Jury selection is to begin today in the murder trial of a North Hollywood makeup artist in which the defense says it will claim that two Los Angeles police bomb experts caused their own deaths in trying to dismantle a bomb found in the defendant's garage.
The pipe bomb, one of two that police found in the home of Donald Lee Morse, exploded with what one investigator described as "a terrific force," instantly killing the two officers.
The 39-year-old Morse is charged with two counts of murder and two counts of possessing explosives in the Feb. 8, 1986, deaths of Detective Arleigh McCree, 46, then commander of the Los Angeles Police Department's bomb squad, and Officer Ronald Ball, 43.
If convicted in the San Fernando Superior Court case, Morse, a film and television makeup artist, could be sentenced to life in prison without possibility of parole.
Deputy Dist. Atty. Sterling E. Norris said Superior Court Judge John H. Major "appears to have sided with me" in ruling on pretrial motions about the admissibility of evidence of "alleged negligence by the victims."
Defense attorney Bernard J. Rosen agreed that Major has indicated he will not allow such evidence to be introduced.
"But this is sort of a unique case for which there aren't any good precedents," Rosen said. "I expect that we won't know the judge's final ruling until the witnesses are on the stand and I ask my questions and Norris makes his objections."
Los Angeles police went to Morse's home to search for a pistol that had been used four days earlier to shoot an official of the Makeup Artists and Hairstylists Union Local 706, of which Morse was a member.

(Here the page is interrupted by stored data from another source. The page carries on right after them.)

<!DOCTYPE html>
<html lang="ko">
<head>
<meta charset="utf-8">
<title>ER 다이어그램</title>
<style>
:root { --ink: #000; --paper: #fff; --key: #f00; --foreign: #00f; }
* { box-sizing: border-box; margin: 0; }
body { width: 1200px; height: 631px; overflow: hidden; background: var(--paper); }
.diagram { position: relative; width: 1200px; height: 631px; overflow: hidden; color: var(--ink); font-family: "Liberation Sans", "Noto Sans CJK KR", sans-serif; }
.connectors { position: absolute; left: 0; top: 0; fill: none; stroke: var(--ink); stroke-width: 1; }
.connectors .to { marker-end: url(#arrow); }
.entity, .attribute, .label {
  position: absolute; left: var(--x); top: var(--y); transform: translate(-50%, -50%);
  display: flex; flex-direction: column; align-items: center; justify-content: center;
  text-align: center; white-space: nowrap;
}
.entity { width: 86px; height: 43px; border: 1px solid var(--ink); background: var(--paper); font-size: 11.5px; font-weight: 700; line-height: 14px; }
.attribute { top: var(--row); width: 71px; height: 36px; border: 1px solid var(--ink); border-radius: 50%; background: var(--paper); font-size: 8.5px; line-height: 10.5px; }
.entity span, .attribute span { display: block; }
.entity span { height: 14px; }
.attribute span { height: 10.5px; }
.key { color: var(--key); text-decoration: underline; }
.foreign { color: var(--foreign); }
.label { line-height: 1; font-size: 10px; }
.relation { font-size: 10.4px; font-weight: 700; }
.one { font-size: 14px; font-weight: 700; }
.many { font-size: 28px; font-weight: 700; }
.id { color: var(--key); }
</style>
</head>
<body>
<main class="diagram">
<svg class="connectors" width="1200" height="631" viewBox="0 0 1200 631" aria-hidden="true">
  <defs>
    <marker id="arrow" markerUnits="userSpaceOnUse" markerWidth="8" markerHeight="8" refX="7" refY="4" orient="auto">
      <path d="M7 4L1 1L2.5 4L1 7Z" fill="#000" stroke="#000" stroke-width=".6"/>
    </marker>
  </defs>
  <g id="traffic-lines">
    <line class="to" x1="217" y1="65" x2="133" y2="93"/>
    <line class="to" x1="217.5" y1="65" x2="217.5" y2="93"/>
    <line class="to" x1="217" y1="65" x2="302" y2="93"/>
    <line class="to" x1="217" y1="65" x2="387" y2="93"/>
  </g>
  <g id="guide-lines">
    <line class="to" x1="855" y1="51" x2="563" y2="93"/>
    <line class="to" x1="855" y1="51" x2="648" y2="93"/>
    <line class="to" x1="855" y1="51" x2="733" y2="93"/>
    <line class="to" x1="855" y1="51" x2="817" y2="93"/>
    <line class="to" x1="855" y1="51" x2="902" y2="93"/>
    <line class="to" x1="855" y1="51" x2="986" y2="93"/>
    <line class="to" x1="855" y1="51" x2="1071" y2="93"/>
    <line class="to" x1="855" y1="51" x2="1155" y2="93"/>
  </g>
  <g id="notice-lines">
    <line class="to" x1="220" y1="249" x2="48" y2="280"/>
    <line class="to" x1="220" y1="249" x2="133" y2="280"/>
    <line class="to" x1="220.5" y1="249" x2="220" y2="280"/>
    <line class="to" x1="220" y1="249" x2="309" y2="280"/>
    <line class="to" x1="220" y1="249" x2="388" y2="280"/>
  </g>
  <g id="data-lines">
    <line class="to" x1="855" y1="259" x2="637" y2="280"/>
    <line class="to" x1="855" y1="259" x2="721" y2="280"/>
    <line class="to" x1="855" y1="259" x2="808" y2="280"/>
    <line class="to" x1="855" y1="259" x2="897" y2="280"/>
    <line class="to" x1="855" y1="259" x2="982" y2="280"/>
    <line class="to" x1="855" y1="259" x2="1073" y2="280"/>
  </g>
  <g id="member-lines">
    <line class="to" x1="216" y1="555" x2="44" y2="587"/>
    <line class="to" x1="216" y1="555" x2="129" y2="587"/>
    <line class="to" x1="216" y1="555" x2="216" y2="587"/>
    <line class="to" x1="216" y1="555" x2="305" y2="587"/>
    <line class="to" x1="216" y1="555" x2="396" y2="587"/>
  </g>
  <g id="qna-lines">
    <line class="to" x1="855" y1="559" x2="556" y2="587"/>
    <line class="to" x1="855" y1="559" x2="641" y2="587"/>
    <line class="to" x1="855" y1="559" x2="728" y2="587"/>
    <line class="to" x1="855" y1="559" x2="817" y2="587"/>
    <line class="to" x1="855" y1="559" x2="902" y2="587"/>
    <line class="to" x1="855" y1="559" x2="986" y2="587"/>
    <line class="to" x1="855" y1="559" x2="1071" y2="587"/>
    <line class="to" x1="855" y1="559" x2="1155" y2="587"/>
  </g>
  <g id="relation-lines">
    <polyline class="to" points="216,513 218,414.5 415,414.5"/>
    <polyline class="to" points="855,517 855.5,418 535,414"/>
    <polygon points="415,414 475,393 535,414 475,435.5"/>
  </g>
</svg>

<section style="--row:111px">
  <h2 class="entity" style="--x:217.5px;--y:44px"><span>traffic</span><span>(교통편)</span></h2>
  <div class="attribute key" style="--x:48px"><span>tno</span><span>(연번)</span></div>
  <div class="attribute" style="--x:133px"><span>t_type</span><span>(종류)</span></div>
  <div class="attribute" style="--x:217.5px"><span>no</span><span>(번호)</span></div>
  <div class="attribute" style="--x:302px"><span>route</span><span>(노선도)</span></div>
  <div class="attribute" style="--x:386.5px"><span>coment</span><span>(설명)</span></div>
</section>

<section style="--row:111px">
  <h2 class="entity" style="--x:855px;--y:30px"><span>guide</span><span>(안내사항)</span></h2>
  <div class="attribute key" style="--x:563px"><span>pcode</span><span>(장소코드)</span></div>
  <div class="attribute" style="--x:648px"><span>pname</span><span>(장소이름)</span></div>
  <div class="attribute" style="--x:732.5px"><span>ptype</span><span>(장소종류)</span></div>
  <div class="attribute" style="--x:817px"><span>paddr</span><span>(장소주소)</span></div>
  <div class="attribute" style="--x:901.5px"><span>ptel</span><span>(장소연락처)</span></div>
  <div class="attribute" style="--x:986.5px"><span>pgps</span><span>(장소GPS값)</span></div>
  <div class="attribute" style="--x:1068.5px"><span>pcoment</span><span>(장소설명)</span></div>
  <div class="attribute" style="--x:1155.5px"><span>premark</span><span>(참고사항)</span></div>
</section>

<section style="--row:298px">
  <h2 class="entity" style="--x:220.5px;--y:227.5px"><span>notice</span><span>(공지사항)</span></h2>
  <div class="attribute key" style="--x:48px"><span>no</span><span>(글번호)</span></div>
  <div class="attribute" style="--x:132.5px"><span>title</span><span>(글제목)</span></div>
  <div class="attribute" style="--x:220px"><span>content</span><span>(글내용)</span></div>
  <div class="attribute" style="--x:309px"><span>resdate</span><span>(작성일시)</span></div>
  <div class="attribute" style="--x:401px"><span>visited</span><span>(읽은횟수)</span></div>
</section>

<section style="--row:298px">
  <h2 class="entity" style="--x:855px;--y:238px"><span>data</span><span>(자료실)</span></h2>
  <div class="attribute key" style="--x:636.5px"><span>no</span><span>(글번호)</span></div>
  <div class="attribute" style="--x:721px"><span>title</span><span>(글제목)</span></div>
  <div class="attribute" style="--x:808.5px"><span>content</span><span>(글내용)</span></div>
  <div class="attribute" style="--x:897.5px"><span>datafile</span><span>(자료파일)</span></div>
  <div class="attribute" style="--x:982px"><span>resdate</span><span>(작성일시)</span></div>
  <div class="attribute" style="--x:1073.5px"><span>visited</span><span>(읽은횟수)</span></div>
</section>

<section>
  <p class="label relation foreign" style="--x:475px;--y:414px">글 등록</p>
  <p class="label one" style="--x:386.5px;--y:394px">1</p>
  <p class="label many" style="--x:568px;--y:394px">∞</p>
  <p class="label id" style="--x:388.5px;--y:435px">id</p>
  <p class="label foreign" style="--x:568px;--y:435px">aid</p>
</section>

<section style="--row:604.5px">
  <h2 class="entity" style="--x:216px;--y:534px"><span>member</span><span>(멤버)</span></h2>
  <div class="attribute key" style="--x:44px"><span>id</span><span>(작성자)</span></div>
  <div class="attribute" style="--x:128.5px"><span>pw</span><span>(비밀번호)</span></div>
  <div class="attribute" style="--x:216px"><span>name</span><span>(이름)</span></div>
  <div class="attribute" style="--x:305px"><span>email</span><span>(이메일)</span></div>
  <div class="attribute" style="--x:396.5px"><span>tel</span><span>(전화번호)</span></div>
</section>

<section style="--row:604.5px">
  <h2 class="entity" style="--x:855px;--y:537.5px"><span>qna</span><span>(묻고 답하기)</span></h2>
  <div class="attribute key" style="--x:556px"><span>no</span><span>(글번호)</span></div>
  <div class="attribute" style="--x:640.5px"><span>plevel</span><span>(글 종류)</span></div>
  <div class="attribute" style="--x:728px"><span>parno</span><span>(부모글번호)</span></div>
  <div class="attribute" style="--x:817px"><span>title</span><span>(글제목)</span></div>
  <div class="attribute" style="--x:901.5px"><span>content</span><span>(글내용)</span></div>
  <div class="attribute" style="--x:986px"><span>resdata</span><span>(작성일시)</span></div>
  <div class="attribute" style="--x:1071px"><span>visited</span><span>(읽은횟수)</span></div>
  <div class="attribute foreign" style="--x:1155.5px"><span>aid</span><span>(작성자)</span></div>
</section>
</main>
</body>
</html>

The gun was not found, and Morse was not charged in the shooting.
While conducting the search, officers found two bombs and summoned the police demolition squad.
McCree and Ball dismantled one bomb but were killed when they set off the second while trying to defuse it.
At Morse's preliminary hearing in September, 1986, police testified that the defendant denied any knowledge of the bombs when they were discovered. Prosecutors argued that as a result, Morse contributed to the officers' deaths by withholding information that could have helped the officers defuse the bombs.
Norris contends that the prosecution need not show that Morse intended to kill the officers to obtain a murder conviction, only that he possessed an illegal lethal weapon that had no use other than to kill.
At the hearing, police experts said Morse's fingerprints were found on several items surrounding the bombs and that explosive powder, batteries, tape, electrical wires and other items used to manufacture bombs were in the garage.
Also, an estranged in-law testified that Morse had threatened to have him blown up in his car shortly before the bombs were found.
Since the preliminary hearing, the case has been continued repeatedly, first at the behest of defense attorney Pierpont M. Laidley, who said he needed time to interview expert witnesses.
Major removed Laidley from the case 14 months ago when the attorney asked for more money to prepare the defense.
Since then, Morse's trial has been postponed, first while Rosen studied the case and more recently because he became involved in another murder trial.
Morse has been in County Jail without bail since the officers were killed.